America, the Innovative

January 22, 2016
“We choose to go to the moon in this decade and do the other things, not because they are easy, but because they are hard, because that goal will serve to organize and measure the best of our energies and skills, because that challenge is one that we are willing to accept, one we are unwilling to postpone, and one which we intend to win, and the others, too.”

-- President John F. Kennedy

September 12, 1962

Dear Friends,

On April 12, 1961, the Soviet Union launched Yuri Gagarin into space. His 108-minute orbital flight in his Vostok 1 spacecraft sent a message of strength and purpose to the world. President Kennedy served a searing rebuttal just one year later.

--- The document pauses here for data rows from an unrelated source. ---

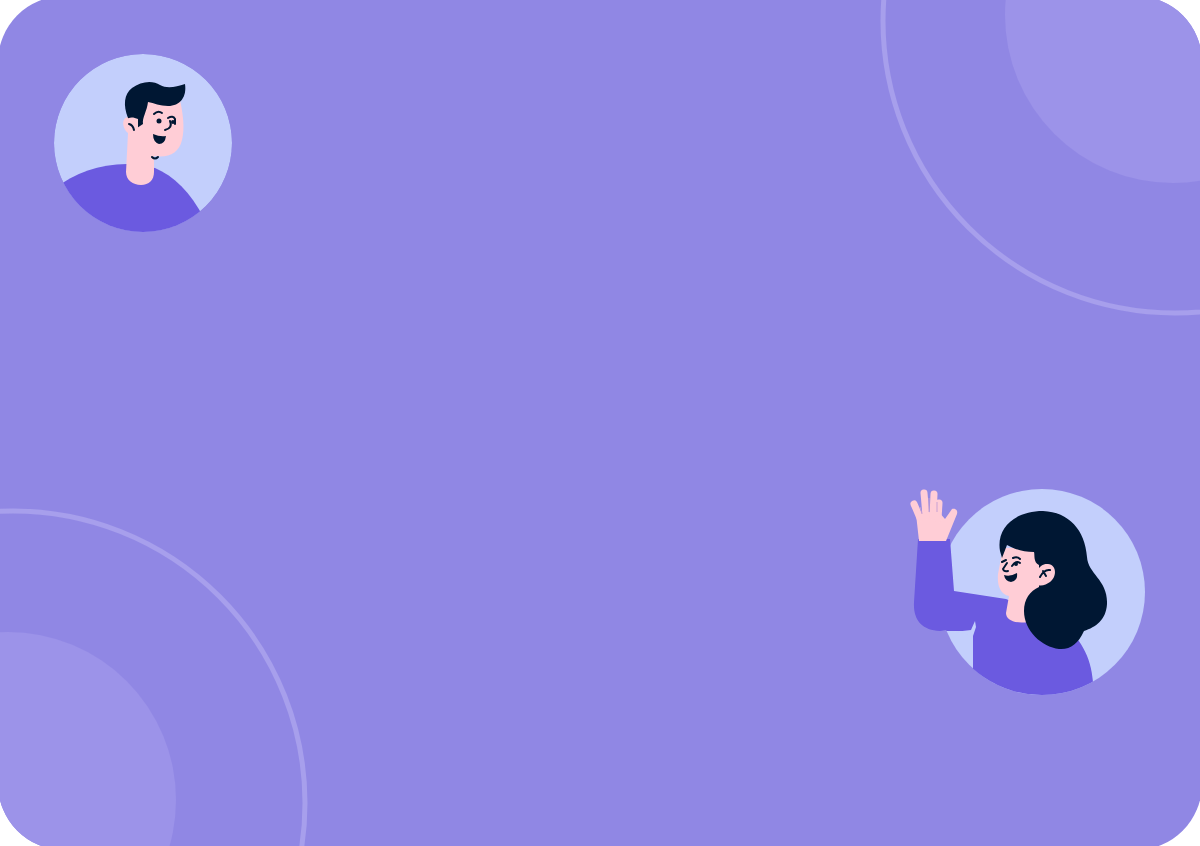
<!DOCTYPE html>
<html lang="en">
<head>
<meta charset="utf-8">
<title>Conversation card</title>
<style>
:root {
  --page: #ffffff;
  --card: #9087e4;
  --disc: #9c93e9;
  --ring: #a79fec;
  --avatar: #c3cffc;
  --shirt: #6b5ae0;
  --skin: #ffcdd6;
  --ink: #001733;
}
html, body { margin: 0; background: var(--page); }
body { width: 1200px; height: 846px; overflow: hidden; }
.card { display: block; width: 1200px; height: 846px; }
.surface { fill: var(--card); }
.disc { fill: var(--disc); }
.ring { fill: none; stroke: var(--ring); stroke-width: 5; }
.backdrop { fill: var(--avatar); }
.shirt { fill: var(--shirt); }
.skin { fill: var(--skin); }
.ink { fill: var(--ink); }
.line { fill: none; stroke: var(--ink); stroke-width: 2; stroke-linecap: round; stroke-linejoin: round; }
.fingers { fill: none; stroke: var(--skin); stroke-width: 7; stroke-linecap: round; }
</style>
</head>
<body>
<svg class="card" viewBox="0 0 1200 846" role="img" aria-label="Purple card with a man and a waving woman in round avatars">
  <defs>
    <clipPath id="card-shape"><rect x="-2" y="-4" width="1204" height="854" rx="66"/></clipPath>
    <clipPath id="man-circle"><circle cx="143" cy="143" r="89"/></clipPath>
    <clipPath id="woman-frame"><path d="M890 470H1042V489A103 103 0 0 1 1042 695A103 103 0 0 1 946 630L890 640Z"/></clipPath>
  </defs>

  <g clip-path="url(#card-shape)">
    <rect class="surface" width="1200" height="846"/>
    <g class="corner-top-right">
      <circle class="disc" cx="1173" cy="15" r="168"/>
      <circle class="ring" cx="1175" cy="21" r="292"/>
    </g>
    <g class="corner-bottom-left">
      <circle class="disc" cx="8" cy="800" r="168"/>
      <circle class="ring" cx="13" cy="803" r="292"/>
    </g>
  </g>

  <g class="man" clip-path="url(#man-circle)">
    <circle class="backdrop" cx="143" cy="143" r="89"/>
    <path class="shirt" d="M50 192C72 174 97 164 127 164L155 168C174 176 190 192 204 218L190 240H70Z"/>
    <path class="skin" d="M128 133C122 128 121 117 129 117H137L146 99L180 100C183 114 185 128 182 140C179 153 169 158 154 156V172C154 180 149 185 141 185S126 180 126 172Z"/>
    <path class="ink" d="M137 128L128 118C123 105 124 94 132 88C141 81 153 80 160 85C167 89 176 87 185 84C187 97 180 106 168 106C160 106 154 103 148 102C147 111 142 118 143 124Z"/>
    <path class="skin" d="M138 119C130 115 123 119 124 126C126 132 132 136 138 134Z"/>
    <path class="line" d="M129 124Q133 125 134 130M154 114Q158 110 162 113M168 118Q173 115 175 119V124M170 121Q173 128 165 130"/>
    <circle class="ink" cx="159" cy="121" r="2.5"/>
    <circle class="ink" cx="173" cy="122" r="2"/>
    <path class="ink" d="M153 134Q160 137 166 136Q165 144 159 144Q153 142 153 134Z"/>
    <path class="line" d="M152 157Q155 160 158 157" stroke-width="1"/>
  </g>

  <g class="woman">
    <circle class="backdrop" cx="1042" cy="592" r="103"/>
    <g clip-path="url(#woman-frame)">
      <path class="shirt" d="M918 539H950L954 591L1006 599L1060 622C1080 637 1091 656 1093 682L1080 710H973V631H940C922 630 913 620 914 602Z"/>
      <path class="backdrop" d="M954 632L971 630L975 621L976 627L973 636Z"/>
    </g>
    <g class="waving-hand">
      <path class="skin" d="M919 541L916 514L938 511L945 519L952 509C956 508 958 511 957 514L946 541Z"/>
      <path class="fingers" d="M920 518L914 504M926 516L924 493M933 516L934 494M938 519L939 503"/>
      <path d="M920 507L922 514M929 498L929 512M937 502L937 512" fill="none" stroke="#c9a1d3" stroke-width="1"/>
    </g>
    <path class="skin" d="M1003 548L1040 548L1055 566L1048 590L1028 622C1015 624 1006 620 1006 613L1009 596C1000 594 997 585 998 574Z"/>
    <path class="ink" d="M1000 551C996 528 1015 511 1043 511C1069 512 1085 530 1087 557C1088 574 1108 580 1107 604C1106 620 1096 627 1084 631C1078 644 1070 650 1059 649C1042 647 1024 631 1024 611C1024 599 1030 591 1039 587V565C1033 562 1035 555 1034 552C1023 552 1014 549 1007 545L1002 558Z"/>
    <path class="skin" d="M1036 584C1034 574 1039 563 1048 564C1057 565 1057 577 1050 582C1046 585 1040 587 1036 584Z"/>
    <path class="line" d="M1040 577Q1044 569 1050 570M1043 571L1046 576M1013 558Q1017 556 1020 559M1002 562L1006 560M1007 563L1003 569Q1004 572 1008 571M1012 566Q1016 560 1020 563"/>
    <circle class="ink" cx="1016" cy="564" r="2"/>
    <path class="ink" d="M1004 575Q1010 577 1017 573Q1018 581 1011 582Q1005 581 1004 575Z"/>
  </g>
</svg>
</body>
</html>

Kennedy’s vision for the U.S. to land on the moon inspired our country to be even more innovative, take bolder action, and be fearless in the face of challenge. We put a man on the moon in a decade, and it spurred a new technological age and a shift in the way we think. President Kennedy was ‘disruptive’ even before disruption became a cool buzzword in California and Silicon Valley.

As we look for ways to propel the next generation through the 21st century and beyond, President Kennedy’s mandate still resonates as a national mission statement. What he said was and remains a source of inspiration to me to shape innovative policies for our country.

On January 4th at the Computer History Museum in Mountain View, I had the honor of hosting the 76th Secretary of the U.S. Treasury Jack Lew for a policy forum on innovation. Joined by Democratic Leader Nancy Pelosi, members of the Bay Area congressional delegation, academicians, locally elected officials, entrepreneurs and other thought leaders, I announced that I will undertake the development of an Innovation Agenda 2.0. I invite you to watch this launch.

View Launch of Innovation Agenda 2.0

You may recall the work developed a decade ago when a roundtable of thought leaders gathered at Stanford University to develop an Innovation Agenda for our country. The roundtables continued with meetings in every region of our country, and yielded something big. Congress listened and acted by introducing The Innovation Agenda: A Commitment to Competitiveness to Keep America #1.

Over the past decade we’ve made important progress on this commitment. We opened new markets for American products, we enhanced opportunities for students by extending STEM education, and we established a new office to nurture innovation in energy research called ARPA-E. Policies in the original Innovation Agenda have also expanded the deployment of broadband, helped increase solar electricity generation more than 20-fold, and tripled electricity from wind.

But our world continues to change and so must we to shape our collective future. Some statistics help to paint a picture of the state of our innovation economy, where we’re lacking, and where we can excel.

  • In the President’s most recent State of the Union he reported that 14 million American jobs have been added in the private sector since he took office, but we have to continue to look for ways to create opportunity for those jobless Americans who cannot find jobs, and train those to fill the job opportunities that are not being filled.

  • According to the White House, America has approximately 5 million open jobs today, more than at any point since 2001. More than half a million of those job openings are in IT fields like software development, network administration, and cybersecurity—many of which did not even exist just a decade ago.

  • The average salary in a job that requires IT skills – whether in manufacturing, advertising, retail or banking – is 50 percent higher than the average private-sector American job.

  • The United States ranks 5th in the 2015 Global Innovation Index (based on a series of indicators) behind Switzerland, the UK, Sweden and the Netherlands. We should be #1.

  • Investment in R&D spurs economic growth. A one percent increase in R&D spending grows the economy by 0.61 percent, according to an Information Technology and Innovation Foundation (ITIF) report.

  • One of every 8 American patent applications comes from Silicon Valley, according to the U.S. Patent Office, yet patent trolls continue to ravage private R&D investment.

  • According to the Federal Communications Commission, 34 million Americans, or approximately 10 percent of our country, still lack access to fixed broadband at speeds necessary to leverage today’s online services.

Taken together, these facts require us to act. The U.S. needs to double down. Sustaining our successes and adding to them requires a collaborative effort by all of us. It’s time we in Washington pursue this with another Innovation Agenda … this time 2.0, and it’s just what I plan to do. Stay tuned!

All my best,

Anna G. Eshoo

Member of Congress